When Jesus spoke these words, he was foreshadowing his impending death on the cross and also letting his disciples know that they risked actual death in following Him. But, this is also applicable to us today as we seek to follow Christ. We are called to live with a passion and devotion for Him that is greater than the love we have for things of the world—greater even than our love for our own family.
In Matthew 10:37-39, Jesus says, “He who loves father or mother more than me is not worthy of me. And he who loves son or daughter more than me is not worthy of me. And he who does not take his cross and follow after me is not worthy of me. He who finds his life will lose it, and he who loses his life for my sake will find it.”
You see, when someone becomes a Christian they often experience conflict within their family because of it. I have heard countless friends talk about the problems they’ve encountered when trying to talk about Christ, or faith, or even church with their unsaved family members. Unfortunately, becoming a devoted and fervent Christ-follower will often mean a separation of sorts from family who would hinder your relationship with Christ. In addition—on this concept of loving God more than family—we as parents can sometimes, without realizing it, set our children up as idols, loving them even more than God himself.
There are several passages in the gospels where Jesus talks about taking up our cross and following him. The first is in Matthew 16:24-25: “Then Jesus said to his disciples, ‘If anyone desires to come after me, let him deny himself, and take up his cross, and follow me. For whoever desires to save his life will lose it, but whoever loses his life for my sake will find it. For what profit is it to a man if he gains the whole world, and loses his own soul? Or what will a man give in exchange for his soul?'”
The exact same message of taking up our cross and losing our lives for the sake of Christ is repeated in Mark 8:34 and Luke 9:23.
This message implies a life of sacrifice and struggle as Christians seek to share God’s love and hope with the lost world. It is not supposed to be easy, my friend. And coming to love the world too much as we go through life can certainly derail our mission.
The hypnotic rhythm of comfort and affluence is a tactic often used by Satan to strengthen our love for the world and to make us ineffective as Christians.
It takes sacrifice to minister to an elderly neighbor or a sick friend. It takes time and commitment to serve in your local church. It takes courage to speak the name of Jesus in your workplace or neighborhood. It takes self-denial to give money to ministries and missions. And that’s if you never even step outside of the good ol’ USA! There are those who have sacrificed so much more than the average Christian today for the cause of Christ around the world. In fact, many have paid the ultimate price.
Does your life bear evidence of a devotion to Christ that is greater than your love for the world? Have you truly answered God’s call to take up your cross and follow Him?
This Easter season let’s take inventory of our lives. Have we been lulled into a spirit of complacency when it comes to sacrifice and service? What can we leave behind to follow Christ? Are we finished with easy and ready to do hard?

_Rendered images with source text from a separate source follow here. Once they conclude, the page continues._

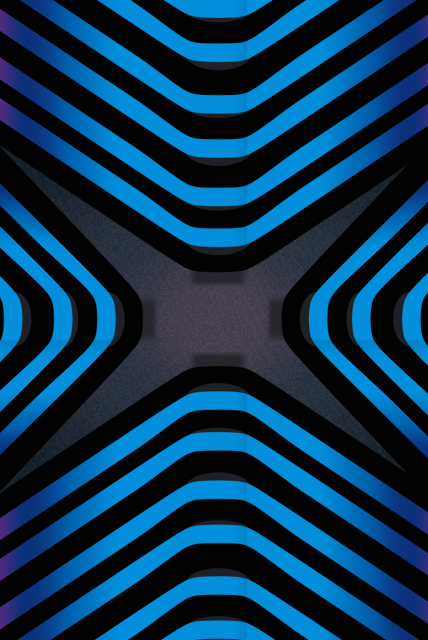
Reproduce this background procedurally as a Shadertoy shader.

```glsl
const vec3 BRIGHT = vec3(0.01, 0.56, 0.86);
const vec3 MID = vec3(0.0, 0.39, 0.69);
const vec3 DEEP = vec3(0.05, 0.19, 0.48);
const vec3 VIOLET = vec3(0.34, 0.16, 0.50);
const vec3 CAP = vec3(0.115, 0.125, 0.145);

float hash(vec2 p) {
    return fract(sin(dot(p, vec2(12.9898, 78.233))) * 43758.5453);
}

// Zero along the flat part, then a ramp with a rounded knee
float bend(float across, float flatHalf) {
    float t = across - flatHalf;
    return 0.5 * (t + sqrt(t * t + 0.0004));
}

float inside(float d) {
    float px = 0.8 / iResolution.x;
    return smoothstep(px, -px, d);
}

// Blue at the knee, fading to violet at the far ends
vec3 bandColor(float t) {
    vec3 c = mix(BRIGHT, MID, smoothstep(0.22, 0.36, t));
    c = mix(c, DEEP, smoothstep(0.33, 0.44, t));
    return mix(c, VIOLET, smoothstep(0.455, 0.52, t));
}

// One bent band over its dark rounded cap
void drawBand(inout vec3 col, float across, float along, float level,
              float centre, float depth, float reach, vec3 tint) {
    float taper = sqrt(max(0.0, 1.0 - pow(across / reach, 2.0)));
    float capInner = centre - along - (0.0215 + depth) * taper;
    float capOuter = along - centre - 0.025 * taper;
    col = mix(col, CAP, inside(max(max(capInner, capOuter), across - reach)));

    float halfWidth = 0.0215 + 0.0045 * smoothstep(0.05, 0.2, across);
    float middle = centre + halfWidth - 0.0215;
    col = mix(col, tint, inside(abs(level - middle) - halfWidth));
}

// Soft dark patch beside a flat edge
float patchShade(float across, float along, float edge, float reach) {
    return smoothstep(reach + 0.018, reach - 0.012, across)
         * smoothstep(edge - 0.036, edge - 0.018, along);
}

void mainImage(out vec4 fragColor, in vec2 fragCoord) {
    vec2 p = fragCoord / iResolution.xy * vec2(1.0, 1.5);
    float x = abs(p.x - 0.510);
    float side = abs(p.x - 0.496);
    float y = abs(p.y - 0.752);

    // Levels of the upright and sideways chevrons
    float upLevel = y - 0.67 * bend(x, 0.065);
    float sideRamp = bend(y, 0.049);
    float sideLevel = side - 1.01 * sideRamp;

    // Grainy four-armed plate
    float spread = length(vec2(x, y * 1.2));
    vec3 plate = mix(vec3(0.275, 0.25, 0.305), vec3(0.17, 0.20, 0.25),
                     smoothstep(0.08, 0.27, spread));
    plate = mix(plate, vec3(0.085, 0.125, 0.155), smoothstep(0.25, 0.64, spread));
    plate += 0.06 * (hash(floor(p * 400.0)) - 0.5);
    float shade = max(patchShade(x, y, 0.109, 0.058),
                      patchShade(y, side, 0.160, 0.042));
    plate = mix(plate, vec3(0.13, 0.13, 0.145), 0.85 * shade);
    float plateEdge = max(upLevel - 0.109, side - 0.945 * sideRamp - 0.160);
    vec3 col = mix(vec3(0.006), plate, inside(plateEdge));

    // Upper and lower bands, with a faint vertical seam
    float upCentres[6] = float[](0.1895, 0.285, 0.3985, 0.502, 0.623, 0.7265);
    float seam = smoothstep(0.545, 0.575, p.x) * smoothstep(0.579, 0.575, p.x);
    vec3 upTint = bandColor(x) * (1.0 - 0.08 * seam);
    for (int i = 0; i < 6; i++) {
        float depth = i % 2 == 0 ? 0.018 : 0.009;
        drawBand(col, x, y, upLevel, upCentres[i], depth, 0.078, upTint);
    }

    // Left and right bands, with a faint horizontal seam
    float sideCentres[3] = float[](0.245, 0.346, 0.463);
    seam = smoothstep(0.706, 0.702, p.y) * smoothstep(0.66, 0.702, p.y);
    vec3 sideTint = bandColor(y * 1.4) * (1.0 - 0.08 * seam);
    for (int i = 0; i < 3; i++) {
        float depth = i % 2 == 0 ? 0.019 : 0.011;
        drawBand(col, y, side, sideLevel, sideCentres[i], depth, 0.064, sideTint);
    }

    fragColor = vec4(clamp(col, 0.0, 1.0), 1.0);
}
```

There is no doubt you and I are free to appreciate and enjoy God’s blessings in our lives but, we are also called to give back— to love God more than anything this world has to offer.